→ WHAT NEEDS TO BE DONE: Line by line, print the records exactly.

→ PROVIDED DATA:
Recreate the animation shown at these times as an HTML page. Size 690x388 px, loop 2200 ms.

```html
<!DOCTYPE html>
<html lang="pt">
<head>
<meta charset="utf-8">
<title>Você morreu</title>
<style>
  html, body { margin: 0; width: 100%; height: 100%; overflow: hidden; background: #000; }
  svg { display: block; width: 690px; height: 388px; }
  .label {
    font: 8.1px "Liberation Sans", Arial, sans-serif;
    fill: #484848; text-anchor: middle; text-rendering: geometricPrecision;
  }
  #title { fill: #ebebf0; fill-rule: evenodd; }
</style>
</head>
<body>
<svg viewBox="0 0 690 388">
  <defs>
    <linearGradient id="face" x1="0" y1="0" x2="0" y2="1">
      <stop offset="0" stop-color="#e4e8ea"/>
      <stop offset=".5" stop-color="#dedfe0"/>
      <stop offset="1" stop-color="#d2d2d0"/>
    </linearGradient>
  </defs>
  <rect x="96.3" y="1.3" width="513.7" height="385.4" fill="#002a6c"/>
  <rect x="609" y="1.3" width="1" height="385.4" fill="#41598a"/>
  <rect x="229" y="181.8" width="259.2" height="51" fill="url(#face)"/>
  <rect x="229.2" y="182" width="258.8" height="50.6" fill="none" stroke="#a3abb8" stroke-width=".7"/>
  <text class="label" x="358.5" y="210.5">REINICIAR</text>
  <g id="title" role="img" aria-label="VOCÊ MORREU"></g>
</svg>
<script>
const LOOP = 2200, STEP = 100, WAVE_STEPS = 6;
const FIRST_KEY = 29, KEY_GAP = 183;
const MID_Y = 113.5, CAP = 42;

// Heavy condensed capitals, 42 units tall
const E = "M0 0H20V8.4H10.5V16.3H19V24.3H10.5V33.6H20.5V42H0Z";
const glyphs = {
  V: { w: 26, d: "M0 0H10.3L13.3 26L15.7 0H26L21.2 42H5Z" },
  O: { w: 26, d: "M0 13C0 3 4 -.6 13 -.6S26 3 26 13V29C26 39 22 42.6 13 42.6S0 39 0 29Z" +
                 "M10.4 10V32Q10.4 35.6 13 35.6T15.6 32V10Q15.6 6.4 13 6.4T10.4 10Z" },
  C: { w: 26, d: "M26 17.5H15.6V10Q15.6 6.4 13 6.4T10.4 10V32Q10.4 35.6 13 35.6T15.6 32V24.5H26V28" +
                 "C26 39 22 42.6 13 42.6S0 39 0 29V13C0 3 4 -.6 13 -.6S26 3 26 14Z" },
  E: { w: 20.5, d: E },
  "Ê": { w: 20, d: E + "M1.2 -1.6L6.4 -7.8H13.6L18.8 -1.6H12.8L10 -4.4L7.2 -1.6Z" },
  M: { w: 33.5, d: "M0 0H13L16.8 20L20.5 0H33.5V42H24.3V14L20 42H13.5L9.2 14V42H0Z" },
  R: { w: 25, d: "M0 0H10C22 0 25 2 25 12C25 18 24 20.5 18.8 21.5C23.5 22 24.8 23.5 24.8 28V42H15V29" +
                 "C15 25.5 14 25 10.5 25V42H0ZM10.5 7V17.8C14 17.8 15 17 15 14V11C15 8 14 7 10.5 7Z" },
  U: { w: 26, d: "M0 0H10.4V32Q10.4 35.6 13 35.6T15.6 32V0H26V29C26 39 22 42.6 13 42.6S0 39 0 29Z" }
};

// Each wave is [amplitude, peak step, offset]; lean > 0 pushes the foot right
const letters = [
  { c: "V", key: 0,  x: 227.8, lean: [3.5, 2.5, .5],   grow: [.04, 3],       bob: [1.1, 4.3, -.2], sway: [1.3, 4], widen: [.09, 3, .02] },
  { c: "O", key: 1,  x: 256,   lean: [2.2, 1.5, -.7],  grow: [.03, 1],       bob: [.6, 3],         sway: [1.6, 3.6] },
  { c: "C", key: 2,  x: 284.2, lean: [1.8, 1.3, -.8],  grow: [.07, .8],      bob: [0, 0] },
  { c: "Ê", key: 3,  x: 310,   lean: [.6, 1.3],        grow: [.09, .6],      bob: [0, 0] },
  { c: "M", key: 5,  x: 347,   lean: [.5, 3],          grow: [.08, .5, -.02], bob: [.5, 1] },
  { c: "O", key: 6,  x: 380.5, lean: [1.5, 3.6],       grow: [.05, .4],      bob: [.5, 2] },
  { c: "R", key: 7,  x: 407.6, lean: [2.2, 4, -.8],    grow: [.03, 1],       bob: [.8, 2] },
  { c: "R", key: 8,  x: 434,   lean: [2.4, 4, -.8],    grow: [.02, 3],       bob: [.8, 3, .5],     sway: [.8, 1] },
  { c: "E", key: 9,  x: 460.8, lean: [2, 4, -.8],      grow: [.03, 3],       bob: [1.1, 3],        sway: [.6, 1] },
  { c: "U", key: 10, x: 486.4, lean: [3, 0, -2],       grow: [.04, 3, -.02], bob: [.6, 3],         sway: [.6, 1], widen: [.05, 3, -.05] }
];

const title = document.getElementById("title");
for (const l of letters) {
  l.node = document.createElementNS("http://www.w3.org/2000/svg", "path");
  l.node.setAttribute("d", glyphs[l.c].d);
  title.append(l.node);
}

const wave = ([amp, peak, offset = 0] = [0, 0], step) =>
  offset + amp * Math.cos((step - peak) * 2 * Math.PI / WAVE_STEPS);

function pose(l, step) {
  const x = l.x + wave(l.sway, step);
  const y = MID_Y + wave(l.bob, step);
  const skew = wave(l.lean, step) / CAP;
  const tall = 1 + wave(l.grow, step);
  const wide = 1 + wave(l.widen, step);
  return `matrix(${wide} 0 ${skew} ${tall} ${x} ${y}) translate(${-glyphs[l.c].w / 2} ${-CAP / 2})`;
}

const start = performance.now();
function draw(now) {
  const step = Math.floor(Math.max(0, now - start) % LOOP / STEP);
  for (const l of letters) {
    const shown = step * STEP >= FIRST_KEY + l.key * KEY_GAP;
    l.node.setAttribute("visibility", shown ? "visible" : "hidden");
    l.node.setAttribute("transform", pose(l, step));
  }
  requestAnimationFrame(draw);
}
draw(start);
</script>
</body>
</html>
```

→ SOLUTION FOR THIS TASK:
Recreate the animation shown at these times as an HTML page. Size 690x388 px, loop 2200 ms.

```html
<!DOCTYPE html>
<html lang="pt">
<head>
<meta charset="utf-8">
<title>Você morreu</title>
<style>
  html, body { margin: 0; width: 100%; height: 100%; overflow: hidden; background: #000; }
  svg { display: block; width: 690px; height: 388px; }
  .label {
    font: 8.1px "Liberation Sans", Arial, sans-serif;
    fill: #484848; text-anchor: middle; text-rendering: geometricPrecision;
  }
  #title { fill: #ebebf0; fill-rule: evenodd; }
</style>
</head>
<body>
<svg viewBox="0 0 690 388">
  <defs>
    <linearGradient id="face" x1="0" y1="0" x2="0" y2="1">
      <stop offset="0" stop-color="#e4e8ea"/>
      <stop offset=".5" stop-color="#dedfe0"/>
      <stop offset="1" stop-color="#d2d2d0"/>
    </linearGradient>
  </defs>
  <rect x="96.3" y="1.3" width="513.7" height="385.4" fill="#002a6c"/>
  <rect x="609" y="1.3" width="1" height="385.4" fill="#41598a"/>
  <rect x="229" y="181.8" width="259.2" height="51" fill="url(#face)"/>
  <rect x="229.2" y="182" width="258.8" height="50.6" fill="none" stroke="#a3abb8" stroke-width=".7"/>
  <text class="label" x="358.5" y="210.5">REINICIAR</text>
  <g id="title" role="img" aria-label="VOCÊ MORREU"></g>
</svg>
<script>
const LOOP = 2200, STEP = 100, WAVE_STEPS = 6;
const FIRST_KEY = 29, KEY_GAP = 183;
const MID_Y = 113.5, CAP = 42;

// Heavy condensed capitals, 42 units tall
const E = "M0 0H20V8.4H10.5V16.3H19V24.3H10.5V33.6H20.5V42H0Z";
const glyphs = {
  V: { w: 26, d: "M0 0H10.3L13.3 26L15.7 0H26L21.2 42H5Z" },
  O: { w: 26, d: "M0 13C0 3 4 -.6 13 -.6S26 3 26 13V29C26 39 22 42.6 13 42.6S0 39 0 29Z" +
                 "M10.4 10V32Q10.4 35.6 13 35.6T15.6 32V10Q15.6 6.4 13 6.4T10.4 10Z" },
  C: { w: 26, d: "M26 17.5H15.6V10Q15.6 6.4 13 6.4T10.4 10V32Q10.4 35.6 13 35.6T15.6 32V24.5H26V28" +
                 "C26 39 22 42.6 13 42.6S0 39 0 29V13C0 3 4 -.6 13 -.6S26 3 26 14Z" },
  E: { w: 20.5, d: E },
  "Ê": { w: 20, d: E + "M1.2 -1.6L6.4 -7.8H13.6L18.8 -1.6H12.8L10 -4.4L7.2 -1.6Z" },
  M: { w: 33.5, d: "M0 0H13L16.8 20L20.5 0H33.5V42H24.3V14L20 42H13.5L9.2 14V42H0Z" },
  R: { w: 25, d: "M0 0H10C22 0 25 2 25 12C25 18 24 20.5 18.8 21.5C23.5 22 24.8 23.5 24.8 28V42H15V29" +
                 "C15 25.5 14 25 10.5 25V42H0ZM10.5 7V17.8C14 17.8 15 17 15 14V11C15 8 14 7 10.5 7Z" },
  U: { w: 26, d: "M0 0H10.4V32Q10.4 35.6 13 35.6T15.6 32V0H26V29C26 39 22 42.6 13 42.6S0 39 0 29Z" }
};

// Each wave is [amplitude, peak step, offset]; lean > 0 pushes the foot right
const letters = [
  { c: "V", key: 0,  x: 227.8, lean: [3.5, 2.5, .5],   grow: [.04, 3],       bob: [1.1, 4.3, -.2], sway: [1.3, 4], widen: [.09, 3, .02] },
  { c: "O", key: 1,  x: 256,   lean: [2.2, 1.5, -.7],  grow: [.03, 1],       bob: [.6, 3],         sway: [1.6, 3.6] },
  { c: "C", key: 2,  x: 284.2, lean: [1.8, 1.3, -.8],  grow: [.07, .8],      bob: [0, 0] },
  { c: "Ê", key: 3,  x: 310,   lean: [.6, 1.3],        grow: [.09, .6],      bob: [0, 0] },
  { c: "M", key: 5,  x: 347,   lean: [.5, 3],          grow: [.08, .5, -.02], bob: [.5, 1] },
  { c: "O", key: 6,  x: 380.5, lean: [1.5, 3.6],       grow: [.05, .4],      bob: [.5, 2] },
  { c: "R", key: 7,  x: 407.6, lean: [2.2, 4, -.8],    grow: [.03, 1],       bob: [.8, 2] },
  { c: "R", key: 8,  x: 434,   lean: [2.4, 4, -.8],    grow: [.02, 3],       bob: [.8, 3, .5],     sway: [.8, 1] },
  { c: "E", key: 9,  x: 460.8, lean: [2, 4, -.8],      grow: [.03, 3],       bob: [1.1, 3],        sway: [.6, 1] },
  { c: "U", key: 10, x: 486.4, lean: [3, 0, -2],       grow: [.04, 3, -.02], bob: [.6, 3],         sway: [.6, 1], widen: [.05, 3, -.05] }
];

const title = document.getElementById("title");
for (const l of letters) {
  l.node = document.createElementNS("http://www.w3.org/2000/svg", "path");
  l.node.setAttribute("d", glyphs[l.c].d);
  title.append(l.node);
}

const wave = ([amp, peak, offset = 0] = [0, 0], step) =>
  offset + amp * Math.cos((step - peak) * 2 * Math.PI / WAVE_STEPS);

function pose(l, step) {
  const x = l.x + wave(l.sway, step);
  const y = MID_Y + wave(l.bob, step);
  const skew = wave(l.lean, step) / CAP;
  const tall = 1 + wave(l.grow, step);
  const wide = 1 + wave(l.widen, step);
  return `matrix(${wide} 0 ${skew} ${tall} ${x} ${y}) translate(${-glyphs[l.c].w / 2} ${-CAP / 2})`;
}

const start = performance.now();
function draw(now) {
  const step = Math.floor(Math.max(0, now - start) % LOOP / STEP);
  for (const l of letters) {
    const shown = step * STEP >= FIRST_KEY + l.key * KEY_GAP;
    l.node.setAttribute("visibility", shown ? "visible" : "hidden");
    l.node.setAttribute("transform", pose(l, step));
  }
  requestAnimationFrame(draw);
}
draw(start);
</script>
</body>
</html>
```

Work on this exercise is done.